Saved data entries

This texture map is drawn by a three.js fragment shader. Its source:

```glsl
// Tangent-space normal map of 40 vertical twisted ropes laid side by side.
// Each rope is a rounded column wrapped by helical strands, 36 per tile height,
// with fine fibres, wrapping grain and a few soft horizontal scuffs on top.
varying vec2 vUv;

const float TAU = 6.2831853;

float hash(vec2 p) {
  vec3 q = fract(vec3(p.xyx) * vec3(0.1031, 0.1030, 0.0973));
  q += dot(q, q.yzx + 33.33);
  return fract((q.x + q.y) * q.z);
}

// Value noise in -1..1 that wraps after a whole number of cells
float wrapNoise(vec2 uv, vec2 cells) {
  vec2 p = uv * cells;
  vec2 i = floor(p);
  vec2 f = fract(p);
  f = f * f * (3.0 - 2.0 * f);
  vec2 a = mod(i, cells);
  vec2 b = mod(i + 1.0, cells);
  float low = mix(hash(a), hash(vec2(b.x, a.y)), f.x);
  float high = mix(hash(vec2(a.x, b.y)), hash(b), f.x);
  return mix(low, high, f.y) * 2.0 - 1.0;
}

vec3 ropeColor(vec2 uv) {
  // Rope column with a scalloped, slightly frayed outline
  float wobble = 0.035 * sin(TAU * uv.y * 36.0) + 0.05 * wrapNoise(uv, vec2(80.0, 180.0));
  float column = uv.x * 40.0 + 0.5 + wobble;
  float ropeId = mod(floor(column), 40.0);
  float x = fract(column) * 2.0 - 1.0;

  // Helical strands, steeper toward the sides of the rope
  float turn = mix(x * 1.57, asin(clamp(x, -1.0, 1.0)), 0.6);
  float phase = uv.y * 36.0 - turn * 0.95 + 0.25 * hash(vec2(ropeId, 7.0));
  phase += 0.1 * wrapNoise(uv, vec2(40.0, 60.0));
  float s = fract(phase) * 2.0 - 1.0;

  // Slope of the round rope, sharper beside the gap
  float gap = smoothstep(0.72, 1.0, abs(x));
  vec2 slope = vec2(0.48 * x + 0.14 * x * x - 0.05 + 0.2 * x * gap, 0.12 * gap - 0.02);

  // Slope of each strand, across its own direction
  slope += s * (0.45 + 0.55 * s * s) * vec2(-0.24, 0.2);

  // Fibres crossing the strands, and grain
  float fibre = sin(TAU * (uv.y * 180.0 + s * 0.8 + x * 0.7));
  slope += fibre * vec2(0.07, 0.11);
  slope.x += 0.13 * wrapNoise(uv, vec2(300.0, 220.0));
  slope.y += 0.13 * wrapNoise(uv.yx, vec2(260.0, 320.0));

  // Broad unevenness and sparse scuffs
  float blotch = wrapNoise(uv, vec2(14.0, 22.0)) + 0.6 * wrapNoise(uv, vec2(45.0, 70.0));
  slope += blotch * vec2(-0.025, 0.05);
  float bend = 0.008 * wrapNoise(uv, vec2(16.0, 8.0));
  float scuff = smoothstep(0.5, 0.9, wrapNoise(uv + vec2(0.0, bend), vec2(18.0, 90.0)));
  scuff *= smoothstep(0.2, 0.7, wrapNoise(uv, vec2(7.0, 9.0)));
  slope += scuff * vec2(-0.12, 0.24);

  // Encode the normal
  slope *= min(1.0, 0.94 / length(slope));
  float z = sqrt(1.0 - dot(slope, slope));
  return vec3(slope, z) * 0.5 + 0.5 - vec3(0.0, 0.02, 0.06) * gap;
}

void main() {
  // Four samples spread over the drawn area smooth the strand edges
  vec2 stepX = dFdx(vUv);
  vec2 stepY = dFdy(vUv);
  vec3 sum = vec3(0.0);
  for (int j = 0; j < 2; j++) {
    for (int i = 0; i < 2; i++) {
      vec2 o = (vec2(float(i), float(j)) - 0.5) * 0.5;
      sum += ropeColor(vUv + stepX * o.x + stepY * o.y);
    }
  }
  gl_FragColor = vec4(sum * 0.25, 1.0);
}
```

— ACTIVITY —
Return, in full, every line of these entries that holds "hash".

— ANSWER —
float hash(vec2 p) {
  float low = mix(hash(a), hash(vec2(b.x, a.y)), f.x);
  float high = mix(hash(vec2(a.x, b.y)), hash(b), f.x);
  float phase = uv.y * 36.0 - turn * 0.95 + 0.25 * hash(vec2(ropeId, 7.0));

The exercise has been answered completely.